Article Index

1. Other types

Almost all other types of intersections are variations of distance-distance, direction-distance, and direction-direction.

a. Angle-distance

An angle-distance intersection, Figure F-1, is similar to direction-distance. The only difference is that angle-distance uses an angle and its turn direction from the base line. Otherwise, the solution process is the same.

Figure F-1
Angle-distance intersection

The angle turn direction (right/left, clockwise/counterclockwise) must be provided to prevent an ambiguity. Figure F-2 shows four different intersection points (two to the left, two to the right) depending on the direction of the angle at point J.

Figure F-2
Angle-angle ambiguity

b. Angle-angle

An angle-angle intersection, Figure F-3, is similar to a direction-direction intersection. Instead of directions to the intersection point, angles at both ends of the base line are included. Directions can be computed from these angles. The solution process is the same as a direction-direction intersection.

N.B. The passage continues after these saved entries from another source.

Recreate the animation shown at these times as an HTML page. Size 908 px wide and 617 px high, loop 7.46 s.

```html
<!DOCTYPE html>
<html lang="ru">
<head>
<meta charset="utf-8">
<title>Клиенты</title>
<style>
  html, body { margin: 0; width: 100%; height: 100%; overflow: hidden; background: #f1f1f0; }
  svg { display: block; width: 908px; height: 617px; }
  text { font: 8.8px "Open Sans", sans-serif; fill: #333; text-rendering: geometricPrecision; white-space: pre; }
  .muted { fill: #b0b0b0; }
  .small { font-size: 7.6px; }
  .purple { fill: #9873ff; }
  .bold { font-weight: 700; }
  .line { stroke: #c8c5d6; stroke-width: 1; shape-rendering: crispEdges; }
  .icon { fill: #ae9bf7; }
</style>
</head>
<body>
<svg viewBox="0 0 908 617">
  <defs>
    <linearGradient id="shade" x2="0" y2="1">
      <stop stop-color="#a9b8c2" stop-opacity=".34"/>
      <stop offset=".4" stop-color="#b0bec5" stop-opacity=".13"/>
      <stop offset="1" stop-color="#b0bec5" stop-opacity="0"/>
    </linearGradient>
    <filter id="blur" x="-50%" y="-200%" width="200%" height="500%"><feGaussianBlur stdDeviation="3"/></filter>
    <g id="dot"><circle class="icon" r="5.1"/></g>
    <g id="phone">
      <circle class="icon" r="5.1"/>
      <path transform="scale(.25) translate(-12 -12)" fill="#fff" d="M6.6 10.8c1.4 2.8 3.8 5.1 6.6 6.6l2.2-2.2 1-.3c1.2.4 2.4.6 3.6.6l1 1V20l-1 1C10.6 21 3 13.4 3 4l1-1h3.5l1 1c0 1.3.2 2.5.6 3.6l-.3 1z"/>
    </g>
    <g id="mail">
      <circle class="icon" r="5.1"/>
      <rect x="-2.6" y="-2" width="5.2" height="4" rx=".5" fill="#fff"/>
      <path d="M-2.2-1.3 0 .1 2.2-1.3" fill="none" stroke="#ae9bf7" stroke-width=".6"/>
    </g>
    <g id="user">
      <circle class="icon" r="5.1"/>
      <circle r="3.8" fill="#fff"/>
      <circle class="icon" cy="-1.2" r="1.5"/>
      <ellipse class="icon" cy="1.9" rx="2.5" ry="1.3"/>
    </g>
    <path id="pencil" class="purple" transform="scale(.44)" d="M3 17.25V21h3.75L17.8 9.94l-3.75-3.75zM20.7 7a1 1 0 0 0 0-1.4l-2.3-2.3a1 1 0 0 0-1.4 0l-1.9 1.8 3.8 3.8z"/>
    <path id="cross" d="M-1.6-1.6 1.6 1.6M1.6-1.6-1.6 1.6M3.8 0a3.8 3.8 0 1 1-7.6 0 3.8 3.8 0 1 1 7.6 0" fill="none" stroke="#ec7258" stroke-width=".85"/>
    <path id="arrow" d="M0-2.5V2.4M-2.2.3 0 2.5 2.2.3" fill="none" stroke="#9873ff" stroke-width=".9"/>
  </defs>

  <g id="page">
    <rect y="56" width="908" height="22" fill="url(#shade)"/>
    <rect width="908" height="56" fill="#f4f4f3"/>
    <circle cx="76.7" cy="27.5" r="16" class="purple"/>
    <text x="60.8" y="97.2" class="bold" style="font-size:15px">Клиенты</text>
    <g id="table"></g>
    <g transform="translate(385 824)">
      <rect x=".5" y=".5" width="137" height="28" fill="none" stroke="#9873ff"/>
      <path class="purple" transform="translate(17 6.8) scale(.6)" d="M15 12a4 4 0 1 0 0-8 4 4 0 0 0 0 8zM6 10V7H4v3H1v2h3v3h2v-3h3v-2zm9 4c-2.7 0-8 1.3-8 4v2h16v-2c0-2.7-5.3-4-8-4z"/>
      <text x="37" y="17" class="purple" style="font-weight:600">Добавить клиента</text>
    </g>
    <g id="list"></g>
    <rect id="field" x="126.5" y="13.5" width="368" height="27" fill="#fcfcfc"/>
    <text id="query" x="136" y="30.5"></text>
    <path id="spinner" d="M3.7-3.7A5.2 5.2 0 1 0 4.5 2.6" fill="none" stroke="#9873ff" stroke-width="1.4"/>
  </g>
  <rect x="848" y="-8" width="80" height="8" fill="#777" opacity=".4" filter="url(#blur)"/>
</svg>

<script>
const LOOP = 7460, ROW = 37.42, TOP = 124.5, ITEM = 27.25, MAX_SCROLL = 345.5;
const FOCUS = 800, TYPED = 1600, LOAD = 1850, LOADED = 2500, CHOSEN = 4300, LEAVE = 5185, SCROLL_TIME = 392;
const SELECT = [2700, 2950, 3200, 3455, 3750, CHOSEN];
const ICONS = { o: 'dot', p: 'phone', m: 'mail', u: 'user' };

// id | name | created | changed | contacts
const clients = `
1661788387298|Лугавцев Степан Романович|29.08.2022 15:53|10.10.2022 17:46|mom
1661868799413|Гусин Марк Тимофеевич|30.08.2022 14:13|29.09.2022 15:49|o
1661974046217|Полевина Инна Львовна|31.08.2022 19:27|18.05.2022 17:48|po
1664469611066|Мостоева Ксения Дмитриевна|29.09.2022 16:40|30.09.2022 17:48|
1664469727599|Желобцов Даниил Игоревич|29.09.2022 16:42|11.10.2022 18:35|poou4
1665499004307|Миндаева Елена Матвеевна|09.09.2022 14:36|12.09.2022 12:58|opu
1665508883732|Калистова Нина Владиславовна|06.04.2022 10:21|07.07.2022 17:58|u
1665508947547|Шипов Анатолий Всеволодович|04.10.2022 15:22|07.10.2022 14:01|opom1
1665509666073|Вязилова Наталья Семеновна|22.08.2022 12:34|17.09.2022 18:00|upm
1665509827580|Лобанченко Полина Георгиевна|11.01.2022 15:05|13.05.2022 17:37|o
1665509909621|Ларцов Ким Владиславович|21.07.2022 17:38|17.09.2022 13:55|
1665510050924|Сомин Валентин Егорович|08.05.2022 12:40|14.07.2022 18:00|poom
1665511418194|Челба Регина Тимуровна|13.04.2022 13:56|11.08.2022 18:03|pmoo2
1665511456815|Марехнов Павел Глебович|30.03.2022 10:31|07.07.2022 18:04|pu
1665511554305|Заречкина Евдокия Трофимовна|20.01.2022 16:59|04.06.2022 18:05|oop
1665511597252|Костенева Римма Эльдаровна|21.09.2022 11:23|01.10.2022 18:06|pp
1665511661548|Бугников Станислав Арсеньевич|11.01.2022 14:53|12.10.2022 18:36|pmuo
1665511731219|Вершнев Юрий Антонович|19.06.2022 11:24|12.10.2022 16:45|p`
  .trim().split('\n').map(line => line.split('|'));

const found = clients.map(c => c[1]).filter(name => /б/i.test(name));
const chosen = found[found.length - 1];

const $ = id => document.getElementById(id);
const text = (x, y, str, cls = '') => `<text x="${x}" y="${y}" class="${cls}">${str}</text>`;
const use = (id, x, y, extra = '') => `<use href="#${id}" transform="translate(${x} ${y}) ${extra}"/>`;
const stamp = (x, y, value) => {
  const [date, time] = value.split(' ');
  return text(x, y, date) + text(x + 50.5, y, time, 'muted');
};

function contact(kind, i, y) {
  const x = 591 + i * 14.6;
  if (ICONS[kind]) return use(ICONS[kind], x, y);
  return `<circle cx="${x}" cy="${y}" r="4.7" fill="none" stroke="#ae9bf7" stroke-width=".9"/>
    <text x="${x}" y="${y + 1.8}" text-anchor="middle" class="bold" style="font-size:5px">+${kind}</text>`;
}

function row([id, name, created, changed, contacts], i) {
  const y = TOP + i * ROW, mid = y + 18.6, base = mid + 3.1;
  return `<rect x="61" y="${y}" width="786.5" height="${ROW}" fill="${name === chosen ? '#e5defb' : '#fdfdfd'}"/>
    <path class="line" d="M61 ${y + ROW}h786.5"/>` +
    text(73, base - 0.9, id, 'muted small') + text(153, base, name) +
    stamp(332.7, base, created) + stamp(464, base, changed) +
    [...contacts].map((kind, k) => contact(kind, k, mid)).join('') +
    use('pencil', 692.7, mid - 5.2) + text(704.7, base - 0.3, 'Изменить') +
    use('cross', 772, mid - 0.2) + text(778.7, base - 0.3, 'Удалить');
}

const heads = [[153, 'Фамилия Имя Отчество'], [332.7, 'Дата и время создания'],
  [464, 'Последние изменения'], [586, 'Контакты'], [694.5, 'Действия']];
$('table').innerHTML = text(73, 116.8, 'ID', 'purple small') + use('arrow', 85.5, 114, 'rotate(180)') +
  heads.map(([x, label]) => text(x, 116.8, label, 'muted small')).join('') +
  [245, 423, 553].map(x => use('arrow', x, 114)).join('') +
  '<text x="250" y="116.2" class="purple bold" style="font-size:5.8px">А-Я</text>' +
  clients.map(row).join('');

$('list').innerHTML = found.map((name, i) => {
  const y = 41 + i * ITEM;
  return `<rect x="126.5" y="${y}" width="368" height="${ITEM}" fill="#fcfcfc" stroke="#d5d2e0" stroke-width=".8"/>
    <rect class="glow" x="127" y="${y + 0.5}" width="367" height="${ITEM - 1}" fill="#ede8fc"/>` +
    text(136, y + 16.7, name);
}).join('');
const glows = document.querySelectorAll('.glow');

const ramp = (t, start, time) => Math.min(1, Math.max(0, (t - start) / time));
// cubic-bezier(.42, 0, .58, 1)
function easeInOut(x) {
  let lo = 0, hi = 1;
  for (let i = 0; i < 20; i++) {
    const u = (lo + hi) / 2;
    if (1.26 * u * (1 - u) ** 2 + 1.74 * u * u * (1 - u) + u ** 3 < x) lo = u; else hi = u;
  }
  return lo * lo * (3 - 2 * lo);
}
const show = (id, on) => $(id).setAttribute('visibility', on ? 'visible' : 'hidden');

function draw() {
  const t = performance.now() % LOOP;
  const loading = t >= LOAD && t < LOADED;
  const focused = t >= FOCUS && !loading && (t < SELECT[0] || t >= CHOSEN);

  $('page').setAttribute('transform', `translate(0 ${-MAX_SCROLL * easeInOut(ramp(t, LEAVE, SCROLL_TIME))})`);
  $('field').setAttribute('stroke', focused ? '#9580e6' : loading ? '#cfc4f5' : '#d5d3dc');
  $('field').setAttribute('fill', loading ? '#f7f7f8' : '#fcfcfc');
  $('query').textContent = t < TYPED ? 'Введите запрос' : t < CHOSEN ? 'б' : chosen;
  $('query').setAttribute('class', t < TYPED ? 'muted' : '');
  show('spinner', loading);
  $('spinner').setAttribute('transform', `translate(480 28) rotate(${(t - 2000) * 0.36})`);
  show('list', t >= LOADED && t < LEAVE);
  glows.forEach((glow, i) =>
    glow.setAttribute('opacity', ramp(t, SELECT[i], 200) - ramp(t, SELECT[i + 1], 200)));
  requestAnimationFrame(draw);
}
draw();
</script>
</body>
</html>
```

Figure F-3
Angle-angle intersection

As with the angle-distance intersection, turn directions for each angle must be included. If turn directions are not included, there are four possible scenatoris, only two if which will result in an intersection, Figure F-4.


(a)

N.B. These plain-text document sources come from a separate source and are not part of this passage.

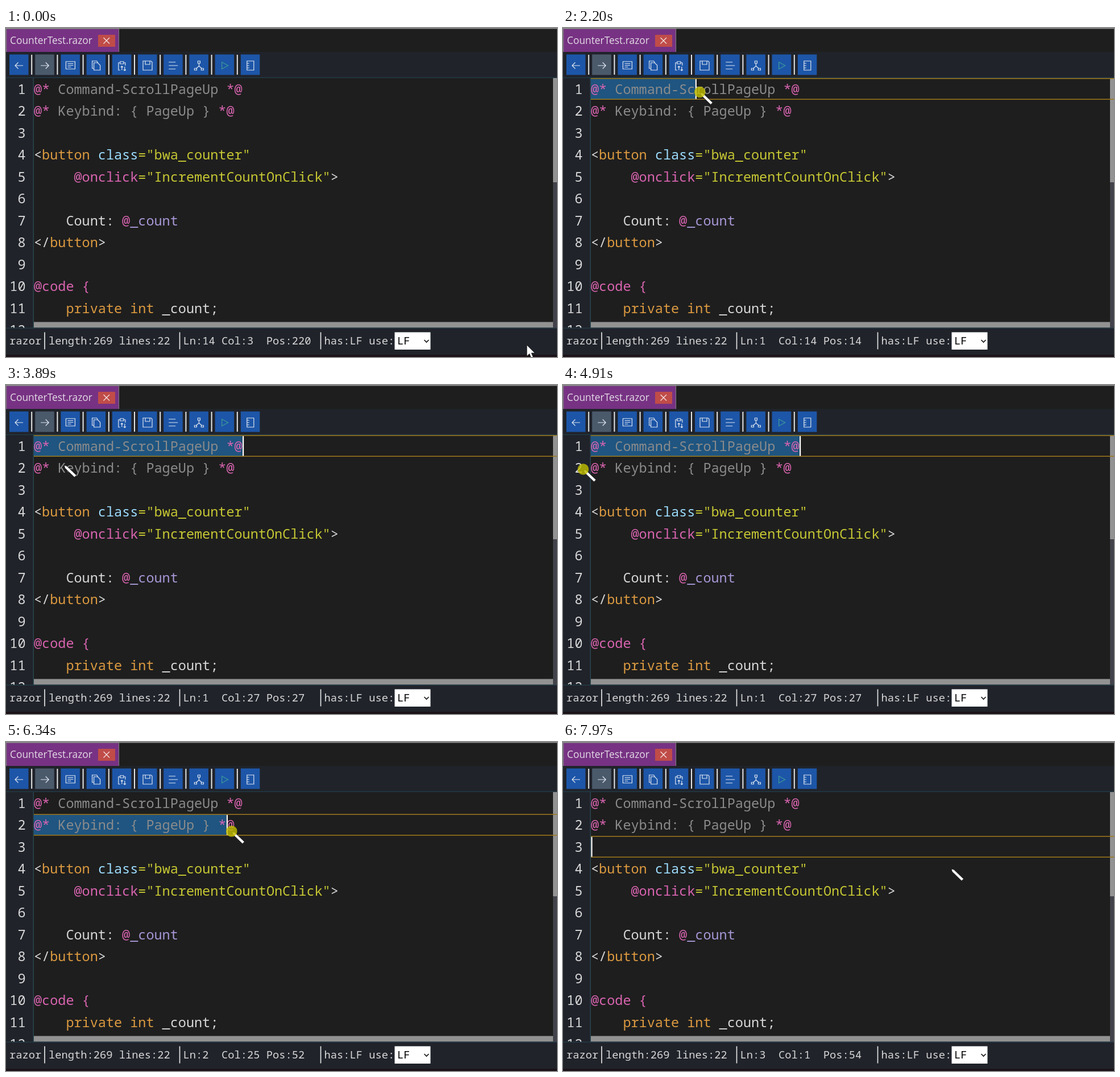
An HTML page for the animation above (8000 ms loop, 969 by 578 pixels).

```html
<!DOCTYPE html>
<html lang="en">
<head>
<meta charset="utf-8">
<title>Code editor</title>
<style>
  html, body { margin: 0; width: 100%; height: 100%; overflow: hidden; background: #20232a; }
  svg { display: block; width: 969px; height: 578px; }
  text { white-space: pre; fill: #d8d8d8; font: 23.5px "Noto Sans Mono", "DejaVu Sans Mono", monospace; }
  .small text { font-size: 18.75px; }
  #title { font: 17.35px "Open Sans", "Noto Sans", sans-serif; fill: #e4dce6; }
  .pink { fill: #d964b0; }
  .note { fill: #8b8b8b; }
  .tag { fill: #dc9a40; }
  .attr { fill: #9cdcfe; }
  .str { fill: #c6c733; }
  .var { fill: #a797d6; }
  .icon { fill: none; stroke: #dfe6f0; stroke-width: 1.2; }
</style>
</head>
<body>
<svg viewBox="0 0 969 578">
  <rect width="969" height="578" fill="#20232a"/>
  <rect width="969" height="42" fill="#1e1e1e"/>
  <rect width="969" height="1.5" fill="#8f8f92"/>
  <path d="M.7 42V1.500H198.500V42" fill="#773283" stroke="#80767f" stroke-width="1.200"/>
  <text id="title" x="7" y="27.700">CounterTest.razor</text>
  <rect x="162" y="12" width="30" height="21" fill="#c04c48"/>
  <path d="M171.500 17l10.500 10.500m0-10.500l-10.500 10.500" stroke="#f2dede" stroke-width="1.400"/>
  <g id="tools"></g>

  <rect y="86.500" width="969" height="1.500" fill="#223a45"/>
  <rect x="49" y="88" width="913" height="429" fill="#1e1e1e"/>
  <rect x="47.500" y="88" width="1.500" height="439" fill="#2a444e"/>
  <rect x="962" y="88" width="7" height="439" fill="#42424a"/>
  <rect x="962" y="88" width="7" height="183" fill="#929292"/>
  <rect id="select" x="49" height="36" fill="#1f5580"/>
  <g id="code"></g>
  <path id="row" d="M49 .8H969M49 37.300H969" stroke="#a07a1c" stroke-width="1.600"/>
  <rect id="caret" width="2.200" height="35" fill="#fff"/>
  <rect x="49" y="516.500" width="913" height="10" fill="#929292"/>

  <g class="small">
    <rect y="527" width="969" height="51" fill="#20232a"/>
    <rect y="526.500" width="969" height="1.500" fill="#223a45"/>
    <rect y="574" width="969" height="4" fill="#1b1318"/>
    <path d="M68 534.500v30M305.500 534.500v30M553.500 534.500v30" stroke="#e4e4e4" stroke-width="1.700"/>
    <text x="6" y="556">razor</text>
    <text x="75" y="556">length:269 lines:22</text>
    <text id="status" x="311.500" y="556"></text>
    <text x="559.500" y="556">has:LF use:</text>
    <rect x="683.500" y="534.500" width="63" height="30.500" fill="#fff"/>
    <text x="688" y="556" style="fill:#000">LF</text>
    <path d="M735.500 548l4 4 4-4" fill="none" stroke="#111" stroke-width="1.600"/>
  </g>

  <g id="mouse">
    <path id="arrow" d="M0 0V19.500L4.500 15.300 7.600 22.500 11 21 8 14H14Z" fill="#fff" stroke="#111" stroke-width=".7"/>
    <path id="pen" d="M1 1L5.500 2.300 22.500 18.500 19 22 2.300 5.800Z" fill="#fff" stroke="#111" stroke-width=".7"/>
    <circle id="press" r="9.800" fill="#c0bc00" opacity=".82"/>
  </g>
</svg>
<script>
const $ = id => document.getElementById(id);
const LEFT = 49, TOP = 88, CHAR = 14.1, LINE = 38.5;
const rowY = n => TOP + (n - 1) * LINE;

// Toolbar icons, drawn around the centre of each button
const icons = [
  'M7 0H-7M-1.500-5.500L-7 0L-1.500 5.500',
  'M-7 0H7M1.500-5.500L7 0L1.500 5.500',
  'M-8-7H8V6H-8ZM-5-3.500H5M-5-.5H5M-5 2.500H1',
  'M-4-5H2.500L7-.5V8H-4ZM-4 5H-7V-8H1L3-5',
  'M-3 8H-6V-5H-3M3-5H6V0M-3-3V-7H3V-3ZM0 8V1M-2 3L0 1L2 3M5 2V9M3 7L5 9L7 7',
  'M-8-8H6L8-6V8H-8ZM-4-8V-2H4V-8',
  'M-8-6H4M-8 0H8M-8 6H4',
  'M-2-8H2V-4H-2ZM0-4V1L-5 5M0 1L5 5M-8 5H-4V8H-8ZM4 5H8V8H4Z',
  'M-5-6L6 0L-5 6Z',
  'M-6-8H6V8H-6ZM-6-4H-2M-6 0H-2M-6 4H-2'
];
$('tools').innerHTML = icons.map((d, i) => {
  const x = 6 + i * 45.2;
  const line = i ? `<path d="M${x - 6} 47v35" stroke="#e6e6e6" stroke-width="2"/>` : '';
  return `${line}<rect x="${x}" y="46.500" width="33.500" height="36" fill="${i == 1 ? '#4b5a6b' : '#1d56a8'}"/>
    <path class="icon" transform="translate(${x + 17} 66)" d="${d}"${i == 8 ? ' style="stroke:#3c9a98"' : ''}/>`;
}).join('');

// Source lines as class|text tokens
const lines = [
  ['pink|@*', 'note| Command-ScrollPageUp ', 'pink|*@'],
  ['pink|@*', 'note| Keybind: { PageUp } ', 'pink|*@'],
  [],
  ['|<', 'tag|button', 'attr| class', 'str|="bwa_counter"'],
  ['pink|     @onclick', 'str|="IncrementCountOnClick"', '|>'],
  [],
  ['|    Count: ', 'pink|@', 'var|_count'],
  ['|</', 'tag|button', '|>'],
  [],
  ['pink|@code {'],
  ['tag|    private int', '| _count;'],
  []
];
const escape = s => s.replace(/</g, '&lt;');
$('code').innerHTML = lines.map((tokens, i) => {
  const y = 115.8 + i * LINE;
  const spans = tokens.map(token => {
    const [kind, words] = token.split('|');
    return `<tspan class="${kind}">${escape(words)}</tspan>`;
  }).join('');
  return `<text x="34.500" y="${y}" text-anchor="end">${i + 1}</text><text x="${LEFT}" y="${y}">${spans}</text>`;
}).join('');

// Pointer path: time, x, y
const path = [
  [0, 916, 557], [30, 916, 557], [830, 182, 187], [1380, 42, 111], [1560, 41, 111],
  [2340, 284, 113], [3010, 418, 115], [3140, 424, 115], [3220, 424, 115],
  [4030, 61, 144], [4380, 35.5, 148], [4910, 35.5, 148], [5710, 201, 150.5],
  [5780, 230, 151], [6550, 430, 160], [7230, 468, 187], [7580, 468, 187],
  [7970, 682, 222], [8000, 682, 222]
];
const slope = (i, k) => path[i + 1] && path[i]
  ? (path[i + 1][k] - path[i][k]) / (path[i + 1][0] - path[i][0]) : 0;
// Harmonic mean keeps the curve free of overshoot
const tangent = (i, k) => {
  const a = slope(i - 1, k), b = slope(i, k);
  return a * b > 0 ? 2 * a * b / (a + b) : 0;
};
function pointer(t, k) {
  let i = 0;
  while (i < path.length - 2 && t >= path[i + 1][0]) i++;
  const h = path[i + 1][0] - path[i][0], u = (t - path[i][0]) / h, v = 1 - u;
  return path[i][k] * (1 + 2 * u) * v * v + path[i + 1][k] * (3 - 2 * u) * u * u
    + h * u * v * (tangent(i, k) * v - tangent(i + 1, k) * u);
}

const within = (t, a, b) => t >= a && t < b;
const show = (id, on) => $(id).setAttribute('visibility', on ? 'visible' : 'hidden');
const set = (id, name, value) => $(id).setAttribute(name, value);

function draw(t) {
  const x = pointer(t, 1), y = pointer(t, 2);
  // The editor reacts to a press slightly after the click mark appears
  const row = t < 1640 ? 14 : t < 4960 ? 1 : t < 7370 ? 2 : 3;
  const length = [0, 26, 25, 0][row] || 0;
  const selecting = within(t, 1640, 3270) || within(t, 4960, 6620);
  const reach = Math.floor((x - LEFT) / CHAR);
  const chars = selecting ? Math.max(0, Math.min(length, reach)) : length;
  const col = row == 14 ? 3 : chars + 1;
  const pos = row == 14 ? 220 : [0, 0, 27, 53][row] + col;

  const top = rowY(row), visible = row < 12;
  show('row', visible);
  show('select', visible);
  show('caret', visible && !within(t, 4210, 4710));
  set('row', 'transform', `translate(0 ${top})`);
  set('select', 'y', top + 1.3);
  set('select', 'width', chars * CHAR);
  set('caret', 'x', LEFT + chars * CHAR + .4);
  set('caret', 'y', top + 1.7);
  $('status').textContent = `Ln:${row}`.padEnd(6) + `Col:${col}`.padEnd(7) + `Pos:${pos}`;

  set('mouse', 'transform', `translate(${x} ${y})`);
  show('arrow', y > 527);
  show('pen', y <= 527);
  show('press', within(t, 1580, 3270) || within(t, 4910, 6620) || within(t, 7370, 7430));
}

const start = performance.now();
function tick() {
  draw((performance.now() - start) % 8000);
  requestAnimationFrame(tick);
}
tick();
</script>
</body>
</html>
```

Angle J: (-)

Angle K: (+)

 


(b)

Angle J: (+)

Angle K: (-)


(c)

Angle J: (+)

Angle K: (+)

No intersection


(d)

Angle J: (-)

Angle K: (-)

No intersection

Figure F-4
Angle turn directions

c. Arc-arc

An arc-arc (circle-circle) intersection, Figure F-5, is the same as is a distance-distance intersection. The radius point of each arc defines the base line and their respective radii are the two distances. As with a distance-distance intersection, there are two possible points and they would be solved for the same way.

Figure F-5
Arc-arc intersection

d. Direction-arc

Figure F-6, is an direction-arc (direction-circle) intersection which is the same as a direction-distance intersection. A line at a specific direction starts at one end of the base line and intesects an arc centered on the other end.

Figure F-6
Arc-line intersection

As in the angle-distance intersection, the angle turn direction must be defined otherwise we have the same situation as shown in Figure F-2. The solution process is the otherwise same as the distance-direction method.

e. Angle-arc

A line at a specific angle at one end of the base line intersects an arc centered on the other end of the base line. This is the same as the angle-distance intersection and like that type, the angle turn direction must be specified otherwise the ambiguous situation in Figure F-7 will result.

Figure F-7
Angle-arc intersection


2. Field Variations

In all the methods discussed  direction and/or distance measurements were made from both ends of the base line. In order to turn an angle from one end of the base line, the other end must be visible to serve as a back sight. In the field, this isn't always practical or efficient. The key to intersection solution is that the unknown point must be visible from both ends of the base line, or, conversely, the end points are visible from the unknown point. This allows the surveyor to make a single instrument set up - at the unknown point.

a. Determining instrument location

The base line still forms a known side of the triangle even if the end points are not inter-visible. That means two other measurements are necessary in order to fix the triangle.

With a total station instrument (TSI) set up at the unknown point, Figure F-8, what measurements should be made?

 

Figure F-8
TSI set up


Figure F-9
Distance-distance

 

Distance-distance, Figure F-9

  • Measure distances to the base line end points.
  • Begin solving by using Law of Cosines.

 

 


Figure F-10
Distance-angle

 

Distance-angle, Figure F-10

  • Measure distance to one end of the base line and the angle between the end points.
  • Begin solving by using Law of Sines.

 

 


Figure F-11
Angle-distance

 

Angle-distance, Figure F-11

  • Measure distance to other end of the base line and the angle between the end points.
  • Begin solving by using Law of Sines.

 

 


Figure F-12
Distance-angle-distance

 

Distance-angle-distance, Figure F-12

  • To provide an independent check, measure both distances and the angle.

b. Determining length of obstructed line

Sometimes it's not the TSI location that is desired, but the distance between two non-inter-visible points. For example, the sight between two adjacent property corners may be blocked due to intermediate obstacles such as trees. The surveyor, however, can find a TSI location from which both points can be seen. The distances to and angle between the points can be measured from the TSI, Figure F-13.

Figure F-13
Obstructed line

This is called the missing line method since the desired line cannot be directly measured. Two distances and one angle measured are three elements of the triangle. The missing distance can be calculated using the Law of Cosines.

c. Leave it to the instrument

Being instrument-centric procedures, most TSI have onboard computational routines for instrument location and missing line determination providing sufficient measurements are made.

Comments (0)

There are no comments posted here yet